Parshat Pinchas

Pinchas ben Elazar HaKohen Displayed the Kind of Zealotry that is Meritorious

Menachem Ginosar 05/07/2009 08:00
Pinchas, the son of Elazar HaKohen, the son of Aharon HaKohen, merited a distinctive blessing by virtue of his zealous action. The Creator of the world announced [in a prophetic session with Moshe Rabbeinu], "Behold, I am giving him (Pinchas) My covenant of peace. And, he and his offspring after him will have the everlasting covenant of priesthood, kehuna, because he was zealous for his God, and he made an atonement for all the Children of Israel" (Bamidbar 25:12-13).
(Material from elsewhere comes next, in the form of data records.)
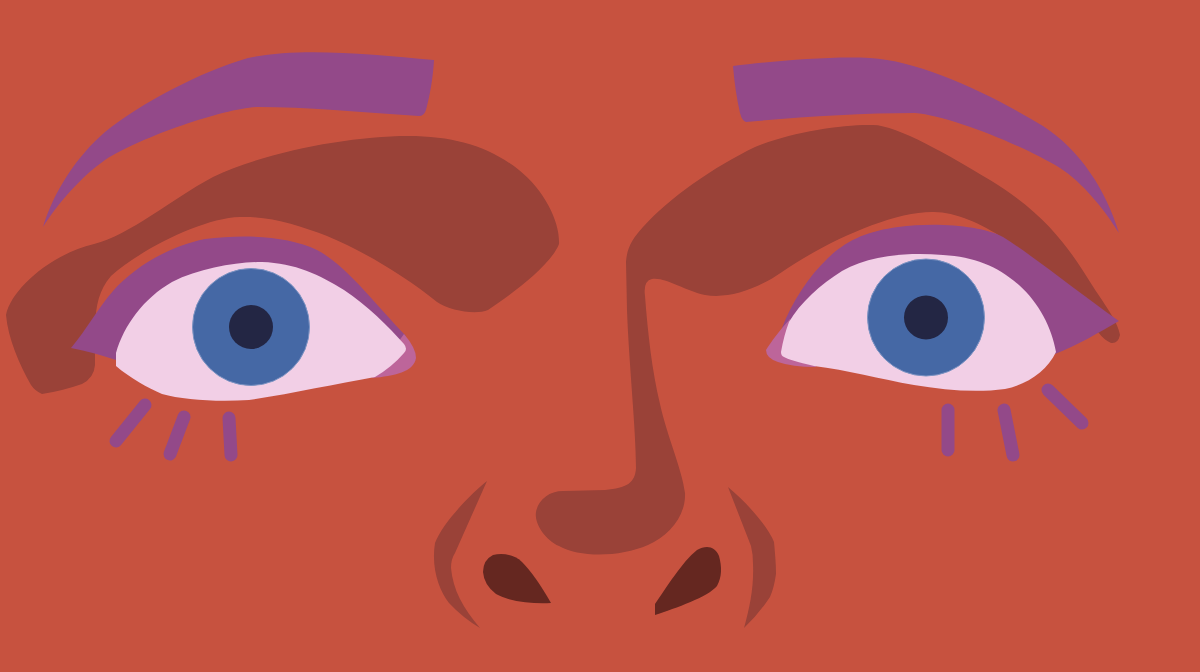
<!DOCTYPE html>
<html lang="en">
<head>
<meta charset="utf-8">
<title>Face close-up</title>
<style>
:root {
  --skin: #c7523f;
  --shadow: #9a4238;
  --nostril: #652720;
  --purple: #934989;
  --corner: #bd659a;
  --eye-white: #f2cfe6;
  --iris: #4568a5;
  --iris-edge: #7c93c2;
  --pupil: #232644;
}
html, body { margin: 0; width: 1200px; height: 672px; overflow: hidden; background: var(--skin); }
svg { display: block; }
.skin { fill: var(--skin); }
.shadow { fill: var(--shadow); }
.nostril { fill: var(--nostril); }
.brow, .lid { fill: var(--purple); }
.corner { fill: var(--corner); }
.eye-white { fill: var(--eye-white); }
.iris { fill: var(--iris); stroke: var(--iris-edge); stroke-width: 1; }
.pupil { fill: var(--pupil); }
.lashes { stroke: var(--purple); stroke-width: 13; stroke-linecap: round; }
</style>
</head>
<body>
<svg width="1200" height="672" viewBox="0 0 1200 672" role="img" aria-label="Close-up of a face with wide blue eyes and purple make-up">
  <defs>
    <g id="iris">
      <circle class="iris" r="58.5"/>
      <circle class="pupil" r="22"/>
    </g>
  </defs>

  <rect class="skin" width="1200" height="672"/>

  <g id="brows">
    <path class="brow" d="M43 227C54 191 77 156 105 132C141 103 202 71 248 58C298 47 370 54 434 60C433 78 430 95 426 110Q424 116 419 116C360 112 305 107 258 107C226 108 143 136 105 160C82 176 58 203 43 227Z"/>
    <path class="brow" d="M733 66C775 61 830 56 870 58C922 61 990 94 1043 126C1080 150 1106 190 1119 233C1104 209 1083 183 1060 168C1020 144 950 116 915 113C860 113 800 117 746 122Q742 121 740 113Q735 91 733 66Z"/>
  </g>

  <g id="eye-shadows">
    <path class="shadow" d="M6 315C11 290 49 255 94 244C130 235 170 200 213 177C265 152 350 136 408 136C455 136 490 147 519 170C545 191 560 222 559 244C551 265 512 294 488 310C476 315 450 311 437 302C405 276 365 252 327 236C298 225 270 216 240 217C202 218 140 250 111 276C99 290 96 305 95 325L95 365Q94 378 82 384Q62 391 42 394Q35 391 31 385C19 364 8 338 6 315Z"/>
    <path class="shadow" d="M626 262C627 247 633 238 643 227C670 197 714 167 755 147C790 132 845 124 873 125C897 125 950 156 990 180C1048 215 1070 250 1092 285C1102 301 1118 321 1120 335Q1118 344 1111 343Q1104 340 1098 332L1060 290L1003 238C982 224 955 212 934 212C892 211 824 243 782 272C756 290 728 299 705 295C685 291 666 277 652 279Q643 281 645 296C648 335 652 370 660 404C667 436 682 469 685 493C686 516 669 536 648 545C621 557 580 558 559 546C545 540 534 523 536 512C538 500 549 491 563 491L605 490C627 488 635 483 636 468C636 430 629 365 627 310Z"/>
  </g>

  <g id="left-eye">
    <path class="lid" d="M71 348C87 329 98 308 113 291C135 266 170 246 205 239C245 234 288 236 317 250C346 265 374 303 406 336L390 350L116 360C101 355 87 351 71 348Z"/>
    <path class="corner" d="M404 334Q416 348 416 358C414 372 394 376 372 378Z"/>
    <path class="eye-white" d="M116 353C124 325 144 298 172 282C200 268 236 262 262 262C295 263 320 275 344 290C367 305 389 327 404 344Q408 349 404 353Q392 367 375 377C335 384 290 394 249 400C217 402 183 400 162 394C148 388 130 378 116 366Z"/>
    <use href="#iris" x="251" y="327"/>
    <g class="lashes">
      <line x1="145" y1="405" x2="116" y2="441"/>
      <line x1="184" y1="417" x2="170" y2="454"/>
      <line x1="229" y1="418" x2="231" y2="455"/>
    </g>
  </g>

  <g id="right-eye">
    <path class="lid" d="M782 328C792 302 808 277 828 258C848 239 869 231 898 227C938 222 982 226 1003 237C1036 258 1075 290 1119 321C1098 333 1078 345 1055 354L1000 330L790 330Z"/>
    <path class="corner" d="M790 319C779 331 771 342 766 350Q766 358 778 362Q792 367 816 367Z"/>
    <path class="eye-white" d="M781 352Q784 335 789 322C800 303 821 284 842 271C869 256 904 252 943 255C975 257 997 266 1019 285C1039 303 1052 328 1056 352C1047 371 1028 384 1005 389C976 393 944 390 914 385C880 379 847 370 814 366Q789 360 784 357Q781 356 781 352Z"/>
    <use href="#iris" x="926" y="317.5"/>
    <g class="lashes">
      <line x1="948" y1="410" x2="948" y2="450"/>
      <line x1="1004" y1="410" x2="1013" y2="455"/>
      <line x1="1048" y1="390" x2="1082" y2="423"/>
    </g>
  </g>

  <g id="nose">
    <path class="shadow" d="M487 481C472 493 443 522 435 543C431 568 439 590 449 603Q463 618 480 628C463 608 453 590 451 568Q451 559 455 553Z"/>
    <path class="shadow" d="M728 487C745 501 768 526 774 542C775 553 776 564 776 574Q774 588 770 597Q758 615 744 628C750 607 754 586 753 564Q753 554 751 546Z"/>
    <path class="nostril" d="M483 572Q483 560 493 555C502 553 514 554 522 562Q535 575 551 603C534 604 510 602 496 594Q484 585 483 572Z"/>
    <path class="nostril" d="M655 604C667 587 682 562 697 550C706 545 715 546 719 556C722 567 722 577 717 586C708 597 676 608 655 615Z"/>
  </g>
</svg>
</body>
</html>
Chazal tell us that at the time of this event, Aharon and his sons already had been annointed as kohanim. Their priestly status would devolve upon all sons subsequently born to them. Pinchas ― who had been born before his father Elazar was annointed to the priesthood ― was left out. Only when the Almighty blessed Pinchas after his zealous deed did he receive the gift of kehuna, priesthood.

The covenant of priesthood that Pinchas merited was not simply a reward for his noble zealotry. The bestowal of the kehuna on Pinchas was actually a message [for us], a message that identified a necessary attribute of his act. Only the ideal man, one graced with the covenant of peace, whose personality is suffused with peacefulness and the desire for reconciliation, and who trembles at HaShem's word, only such a man, in specific, extreme circumstances, can possibly lift a sword and do such a deed. Some people regard zealous actions as negative deeds done spontaneously in rage and fury. Occasionally, (sometimes, rightly so) it seems that zealotry precludes humanitarianism and peace. With the blessing, "Behold I am giving him (Pinchas) My covenant of peace" the Torah shows us that those who hold this viewpoint err.

In specific situations, zealotry is appropriate when acted upon in the correct manner by the right person. We must not forget that zealotry is hazardous. It is difficult to achieve the right balance between pacification and mercy on the one hand, and jealousy [for the honor of] the Word of HaShem on the other hand. It seems that only a few merit the ability to blend these characteristics.

Pinchas worked on his personality to achieve this high level. There's a reason that Chazal tell us, "Pinchas is Eliyahu" [Elijah the Prophet] (Pirke d'Rabi Eliezer, 46).

Pinchas merited to fill the role as the one who will announce the Redemption. Targum Yonaton ben Uziel explains the verse, "Behold, I am giving him (Pinchas) My covenant of peace…" (Bamidbar 25:12):

"And I (HaShem) will make a malach (angel-messenger) and this malach will be the one who will announce the Redemption at the end of days."

That is Pinchas, and Pinchas is Eliyahu, the appointed messenger who will herald the complete Redemption, which we all aspire to see, soon, in our days, amen.